## Your assignment
Your answer should be the lines of the data below that contain "place".

------------------------------------------------------------------------

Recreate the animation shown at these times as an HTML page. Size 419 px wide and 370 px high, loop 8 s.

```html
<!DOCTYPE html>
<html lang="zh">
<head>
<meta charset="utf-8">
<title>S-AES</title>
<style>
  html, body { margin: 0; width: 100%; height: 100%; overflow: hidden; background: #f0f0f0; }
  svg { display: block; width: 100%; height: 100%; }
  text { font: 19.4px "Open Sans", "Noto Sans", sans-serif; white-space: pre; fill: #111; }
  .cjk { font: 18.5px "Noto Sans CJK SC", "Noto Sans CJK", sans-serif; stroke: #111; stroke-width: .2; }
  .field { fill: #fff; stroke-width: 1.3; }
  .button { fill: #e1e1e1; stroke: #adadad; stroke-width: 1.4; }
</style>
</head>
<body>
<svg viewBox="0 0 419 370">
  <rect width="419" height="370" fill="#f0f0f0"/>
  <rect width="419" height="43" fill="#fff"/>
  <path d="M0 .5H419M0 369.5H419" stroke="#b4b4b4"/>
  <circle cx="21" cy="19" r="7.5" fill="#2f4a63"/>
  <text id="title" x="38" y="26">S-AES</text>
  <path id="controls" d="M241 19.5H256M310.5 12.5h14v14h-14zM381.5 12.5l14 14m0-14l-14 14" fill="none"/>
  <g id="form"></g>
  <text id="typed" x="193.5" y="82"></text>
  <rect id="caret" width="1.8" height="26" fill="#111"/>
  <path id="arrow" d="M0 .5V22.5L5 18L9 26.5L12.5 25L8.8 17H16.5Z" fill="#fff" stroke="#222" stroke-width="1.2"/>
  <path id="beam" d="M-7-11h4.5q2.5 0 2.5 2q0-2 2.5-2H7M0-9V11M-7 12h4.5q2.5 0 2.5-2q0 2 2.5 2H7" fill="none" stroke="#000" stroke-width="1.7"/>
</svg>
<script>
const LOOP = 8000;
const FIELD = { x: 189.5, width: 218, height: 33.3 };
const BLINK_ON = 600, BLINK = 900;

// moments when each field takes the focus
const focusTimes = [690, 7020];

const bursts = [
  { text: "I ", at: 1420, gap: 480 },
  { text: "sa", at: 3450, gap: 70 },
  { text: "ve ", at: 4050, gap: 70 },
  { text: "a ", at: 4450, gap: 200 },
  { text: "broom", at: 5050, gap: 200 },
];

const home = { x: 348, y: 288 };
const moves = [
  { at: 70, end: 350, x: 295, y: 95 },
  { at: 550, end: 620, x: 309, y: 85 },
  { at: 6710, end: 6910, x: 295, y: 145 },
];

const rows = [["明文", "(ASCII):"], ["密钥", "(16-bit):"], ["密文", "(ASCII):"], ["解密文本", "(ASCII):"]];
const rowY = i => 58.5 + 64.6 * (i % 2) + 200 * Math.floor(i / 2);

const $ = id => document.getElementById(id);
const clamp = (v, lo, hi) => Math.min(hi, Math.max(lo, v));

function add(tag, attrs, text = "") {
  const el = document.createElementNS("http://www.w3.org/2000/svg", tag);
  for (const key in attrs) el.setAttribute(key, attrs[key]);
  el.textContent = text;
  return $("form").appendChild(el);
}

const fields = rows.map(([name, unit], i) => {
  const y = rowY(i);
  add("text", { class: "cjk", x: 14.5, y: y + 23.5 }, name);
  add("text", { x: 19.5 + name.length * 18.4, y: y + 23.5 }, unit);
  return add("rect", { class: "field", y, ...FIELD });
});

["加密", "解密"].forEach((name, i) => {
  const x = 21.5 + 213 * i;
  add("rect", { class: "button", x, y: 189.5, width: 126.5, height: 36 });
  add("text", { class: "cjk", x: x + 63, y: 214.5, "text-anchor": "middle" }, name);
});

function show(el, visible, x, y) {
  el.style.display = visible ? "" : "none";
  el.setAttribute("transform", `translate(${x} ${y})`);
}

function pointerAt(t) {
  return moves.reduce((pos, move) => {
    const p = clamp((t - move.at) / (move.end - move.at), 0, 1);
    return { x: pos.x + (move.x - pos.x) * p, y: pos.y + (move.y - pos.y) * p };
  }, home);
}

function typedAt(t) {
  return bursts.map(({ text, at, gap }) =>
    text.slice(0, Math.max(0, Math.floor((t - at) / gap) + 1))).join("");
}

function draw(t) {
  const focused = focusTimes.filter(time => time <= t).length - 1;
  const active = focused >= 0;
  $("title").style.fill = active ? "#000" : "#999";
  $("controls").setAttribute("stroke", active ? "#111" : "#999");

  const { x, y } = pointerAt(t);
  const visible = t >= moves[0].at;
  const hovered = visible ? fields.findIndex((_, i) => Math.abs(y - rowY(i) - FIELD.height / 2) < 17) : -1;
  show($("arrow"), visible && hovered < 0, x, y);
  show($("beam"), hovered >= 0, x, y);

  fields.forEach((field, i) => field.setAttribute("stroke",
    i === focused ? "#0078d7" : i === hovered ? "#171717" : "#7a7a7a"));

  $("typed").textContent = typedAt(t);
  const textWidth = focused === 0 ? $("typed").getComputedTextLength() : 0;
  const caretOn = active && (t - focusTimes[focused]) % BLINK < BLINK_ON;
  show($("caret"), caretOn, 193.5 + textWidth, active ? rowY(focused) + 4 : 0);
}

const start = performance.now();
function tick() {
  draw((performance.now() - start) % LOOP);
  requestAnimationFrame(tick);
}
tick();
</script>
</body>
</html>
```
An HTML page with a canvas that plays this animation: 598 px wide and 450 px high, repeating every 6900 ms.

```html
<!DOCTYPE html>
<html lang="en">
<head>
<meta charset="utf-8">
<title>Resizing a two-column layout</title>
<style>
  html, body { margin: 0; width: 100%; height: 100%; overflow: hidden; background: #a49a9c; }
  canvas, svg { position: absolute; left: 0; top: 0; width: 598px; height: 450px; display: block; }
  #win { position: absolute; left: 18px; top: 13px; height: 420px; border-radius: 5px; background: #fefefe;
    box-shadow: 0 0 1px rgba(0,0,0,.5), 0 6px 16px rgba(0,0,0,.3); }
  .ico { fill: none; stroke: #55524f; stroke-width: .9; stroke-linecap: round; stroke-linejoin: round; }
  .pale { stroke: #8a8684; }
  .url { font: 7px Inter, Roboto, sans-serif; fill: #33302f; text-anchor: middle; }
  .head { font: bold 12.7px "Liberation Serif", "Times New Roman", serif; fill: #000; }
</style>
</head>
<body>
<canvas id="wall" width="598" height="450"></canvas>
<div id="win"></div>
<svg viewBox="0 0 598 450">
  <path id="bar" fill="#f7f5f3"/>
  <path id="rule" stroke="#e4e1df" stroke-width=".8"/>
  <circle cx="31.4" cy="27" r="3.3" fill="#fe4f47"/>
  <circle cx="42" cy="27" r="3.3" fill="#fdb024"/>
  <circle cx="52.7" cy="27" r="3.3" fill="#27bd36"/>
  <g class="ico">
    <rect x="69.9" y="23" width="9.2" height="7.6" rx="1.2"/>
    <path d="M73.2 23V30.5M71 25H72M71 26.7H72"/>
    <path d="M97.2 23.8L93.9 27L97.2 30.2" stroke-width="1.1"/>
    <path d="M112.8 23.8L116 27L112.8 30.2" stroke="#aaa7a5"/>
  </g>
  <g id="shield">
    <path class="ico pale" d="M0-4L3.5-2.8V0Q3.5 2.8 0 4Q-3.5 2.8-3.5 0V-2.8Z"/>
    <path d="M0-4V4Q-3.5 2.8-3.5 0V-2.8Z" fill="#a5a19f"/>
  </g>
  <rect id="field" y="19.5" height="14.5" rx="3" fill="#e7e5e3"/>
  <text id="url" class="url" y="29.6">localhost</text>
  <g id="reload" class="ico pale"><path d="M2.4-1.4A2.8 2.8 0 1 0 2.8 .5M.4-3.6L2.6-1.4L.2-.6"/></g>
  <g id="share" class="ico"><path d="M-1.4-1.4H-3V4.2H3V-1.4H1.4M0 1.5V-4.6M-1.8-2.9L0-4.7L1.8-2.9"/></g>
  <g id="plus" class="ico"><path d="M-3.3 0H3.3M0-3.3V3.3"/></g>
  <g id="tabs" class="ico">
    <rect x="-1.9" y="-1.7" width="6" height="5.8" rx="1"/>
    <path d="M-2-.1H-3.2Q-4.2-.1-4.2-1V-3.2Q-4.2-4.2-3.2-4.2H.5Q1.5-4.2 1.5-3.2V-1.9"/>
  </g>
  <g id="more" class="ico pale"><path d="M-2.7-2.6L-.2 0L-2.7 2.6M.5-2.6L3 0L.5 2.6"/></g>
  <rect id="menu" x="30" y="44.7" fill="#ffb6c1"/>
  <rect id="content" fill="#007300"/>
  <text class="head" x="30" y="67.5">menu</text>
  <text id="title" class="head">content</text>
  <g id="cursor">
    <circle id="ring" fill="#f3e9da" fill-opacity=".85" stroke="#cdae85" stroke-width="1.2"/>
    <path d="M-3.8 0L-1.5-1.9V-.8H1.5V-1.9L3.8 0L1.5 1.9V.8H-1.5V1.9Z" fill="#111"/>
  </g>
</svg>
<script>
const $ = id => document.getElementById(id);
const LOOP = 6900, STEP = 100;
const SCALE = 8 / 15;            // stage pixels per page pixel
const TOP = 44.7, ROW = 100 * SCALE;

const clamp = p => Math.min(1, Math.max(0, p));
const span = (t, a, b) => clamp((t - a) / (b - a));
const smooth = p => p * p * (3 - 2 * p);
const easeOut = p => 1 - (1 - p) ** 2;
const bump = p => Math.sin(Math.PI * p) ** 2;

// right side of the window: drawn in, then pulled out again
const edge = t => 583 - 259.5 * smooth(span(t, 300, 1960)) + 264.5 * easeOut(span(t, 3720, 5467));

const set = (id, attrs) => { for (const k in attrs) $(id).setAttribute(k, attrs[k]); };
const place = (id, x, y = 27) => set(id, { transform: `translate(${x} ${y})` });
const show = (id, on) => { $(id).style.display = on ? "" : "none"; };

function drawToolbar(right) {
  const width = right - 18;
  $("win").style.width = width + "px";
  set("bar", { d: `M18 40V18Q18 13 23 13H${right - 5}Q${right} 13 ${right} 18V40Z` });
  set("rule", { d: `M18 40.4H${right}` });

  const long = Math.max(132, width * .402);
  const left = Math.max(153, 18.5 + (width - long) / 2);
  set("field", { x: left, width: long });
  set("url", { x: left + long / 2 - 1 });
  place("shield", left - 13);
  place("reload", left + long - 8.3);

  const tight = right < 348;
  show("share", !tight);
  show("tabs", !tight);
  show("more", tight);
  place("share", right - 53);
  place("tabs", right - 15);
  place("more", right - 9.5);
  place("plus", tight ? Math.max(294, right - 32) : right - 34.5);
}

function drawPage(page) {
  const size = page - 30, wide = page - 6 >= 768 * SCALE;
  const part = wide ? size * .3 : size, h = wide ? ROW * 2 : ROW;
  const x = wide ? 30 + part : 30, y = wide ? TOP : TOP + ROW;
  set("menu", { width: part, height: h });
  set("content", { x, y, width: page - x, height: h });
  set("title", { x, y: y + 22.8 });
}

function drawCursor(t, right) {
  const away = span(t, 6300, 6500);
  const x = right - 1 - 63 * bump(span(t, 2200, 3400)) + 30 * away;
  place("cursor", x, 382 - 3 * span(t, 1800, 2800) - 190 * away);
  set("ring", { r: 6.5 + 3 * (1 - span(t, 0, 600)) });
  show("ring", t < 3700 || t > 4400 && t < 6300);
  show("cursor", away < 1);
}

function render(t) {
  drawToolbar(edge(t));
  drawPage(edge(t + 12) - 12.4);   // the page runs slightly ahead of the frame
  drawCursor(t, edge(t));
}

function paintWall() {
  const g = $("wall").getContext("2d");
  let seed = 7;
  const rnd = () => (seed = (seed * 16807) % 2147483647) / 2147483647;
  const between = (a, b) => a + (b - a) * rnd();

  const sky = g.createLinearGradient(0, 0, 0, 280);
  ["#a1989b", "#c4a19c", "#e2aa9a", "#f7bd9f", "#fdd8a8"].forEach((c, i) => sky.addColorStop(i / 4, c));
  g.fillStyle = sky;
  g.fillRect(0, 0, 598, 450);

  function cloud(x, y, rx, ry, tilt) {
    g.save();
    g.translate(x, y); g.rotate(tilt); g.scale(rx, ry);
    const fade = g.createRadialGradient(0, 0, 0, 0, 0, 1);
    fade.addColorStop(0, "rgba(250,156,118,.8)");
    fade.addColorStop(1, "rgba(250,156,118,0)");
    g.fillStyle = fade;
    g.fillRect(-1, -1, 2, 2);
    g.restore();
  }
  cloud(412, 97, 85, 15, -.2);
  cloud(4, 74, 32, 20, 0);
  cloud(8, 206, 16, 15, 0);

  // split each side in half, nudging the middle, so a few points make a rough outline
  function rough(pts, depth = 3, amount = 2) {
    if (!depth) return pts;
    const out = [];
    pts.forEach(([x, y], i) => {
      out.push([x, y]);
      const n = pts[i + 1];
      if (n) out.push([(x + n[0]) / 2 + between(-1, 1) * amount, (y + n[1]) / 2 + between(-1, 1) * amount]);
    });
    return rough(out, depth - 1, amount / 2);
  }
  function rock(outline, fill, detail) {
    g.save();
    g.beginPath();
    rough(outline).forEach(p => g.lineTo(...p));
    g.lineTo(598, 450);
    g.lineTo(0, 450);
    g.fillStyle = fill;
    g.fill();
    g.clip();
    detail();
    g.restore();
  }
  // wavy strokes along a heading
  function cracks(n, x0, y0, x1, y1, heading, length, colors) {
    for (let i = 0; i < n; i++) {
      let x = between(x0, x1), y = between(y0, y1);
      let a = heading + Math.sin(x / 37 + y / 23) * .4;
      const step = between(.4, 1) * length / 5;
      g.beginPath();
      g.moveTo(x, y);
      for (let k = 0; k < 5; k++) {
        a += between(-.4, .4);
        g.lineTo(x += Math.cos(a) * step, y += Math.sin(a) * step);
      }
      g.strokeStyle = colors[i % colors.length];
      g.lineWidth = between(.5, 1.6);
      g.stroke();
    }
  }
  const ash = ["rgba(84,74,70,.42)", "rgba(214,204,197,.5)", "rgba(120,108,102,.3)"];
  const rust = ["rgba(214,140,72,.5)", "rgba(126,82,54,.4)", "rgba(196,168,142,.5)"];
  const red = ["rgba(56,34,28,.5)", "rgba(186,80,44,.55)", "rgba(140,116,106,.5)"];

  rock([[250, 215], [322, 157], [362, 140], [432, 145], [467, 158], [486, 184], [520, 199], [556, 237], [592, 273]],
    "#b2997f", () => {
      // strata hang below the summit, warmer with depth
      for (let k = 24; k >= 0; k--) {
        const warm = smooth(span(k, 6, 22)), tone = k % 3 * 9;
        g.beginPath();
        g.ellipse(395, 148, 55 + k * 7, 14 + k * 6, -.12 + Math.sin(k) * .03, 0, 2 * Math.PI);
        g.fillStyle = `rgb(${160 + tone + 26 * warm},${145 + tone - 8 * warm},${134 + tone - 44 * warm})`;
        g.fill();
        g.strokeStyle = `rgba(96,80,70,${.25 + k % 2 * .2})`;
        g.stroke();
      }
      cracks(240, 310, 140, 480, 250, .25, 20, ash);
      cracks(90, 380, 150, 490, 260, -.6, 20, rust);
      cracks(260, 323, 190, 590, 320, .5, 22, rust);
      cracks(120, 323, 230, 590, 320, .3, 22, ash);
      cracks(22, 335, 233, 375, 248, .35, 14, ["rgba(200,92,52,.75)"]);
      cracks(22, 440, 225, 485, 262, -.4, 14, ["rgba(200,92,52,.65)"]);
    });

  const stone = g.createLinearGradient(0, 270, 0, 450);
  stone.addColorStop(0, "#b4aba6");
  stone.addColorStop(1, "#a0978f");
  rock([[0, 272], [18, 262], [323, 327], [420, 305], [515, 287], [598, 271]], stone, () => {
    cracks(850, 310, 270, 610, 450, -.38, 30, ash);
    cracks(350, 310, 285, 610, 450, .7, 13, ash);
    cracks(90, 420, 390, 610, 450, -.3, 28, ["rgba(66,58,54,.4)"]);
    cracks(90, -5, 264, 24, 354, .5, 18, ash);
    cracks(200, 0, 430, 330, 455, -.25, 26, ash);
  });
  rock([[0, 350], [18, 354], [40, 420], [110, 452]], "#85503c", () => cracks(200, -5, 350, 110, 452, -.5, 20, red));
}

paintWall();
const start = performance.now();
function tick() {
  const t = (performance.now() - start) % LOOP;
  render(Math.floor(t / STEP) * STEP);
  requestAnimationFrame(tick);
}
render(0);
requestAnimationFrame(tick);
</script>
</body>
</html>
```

------------------------------------------------------------------------

## Reply to the exercise
const place = (id, x, y = 27) => set(id, { transform: `translate(${x} ${y})` });
  place("shield", left - 13);
  place("reload", left + long - 8.3);
  place("share", right - 53);
  place("tabs", right - 15);
  place("more", right - 9.5);
  place("plus", tight ? Math.max(294, right - 32) : right - 34.5);
  place("cursor", x, 382 - 3 * span(t, 1800, 2800) - 190 * away);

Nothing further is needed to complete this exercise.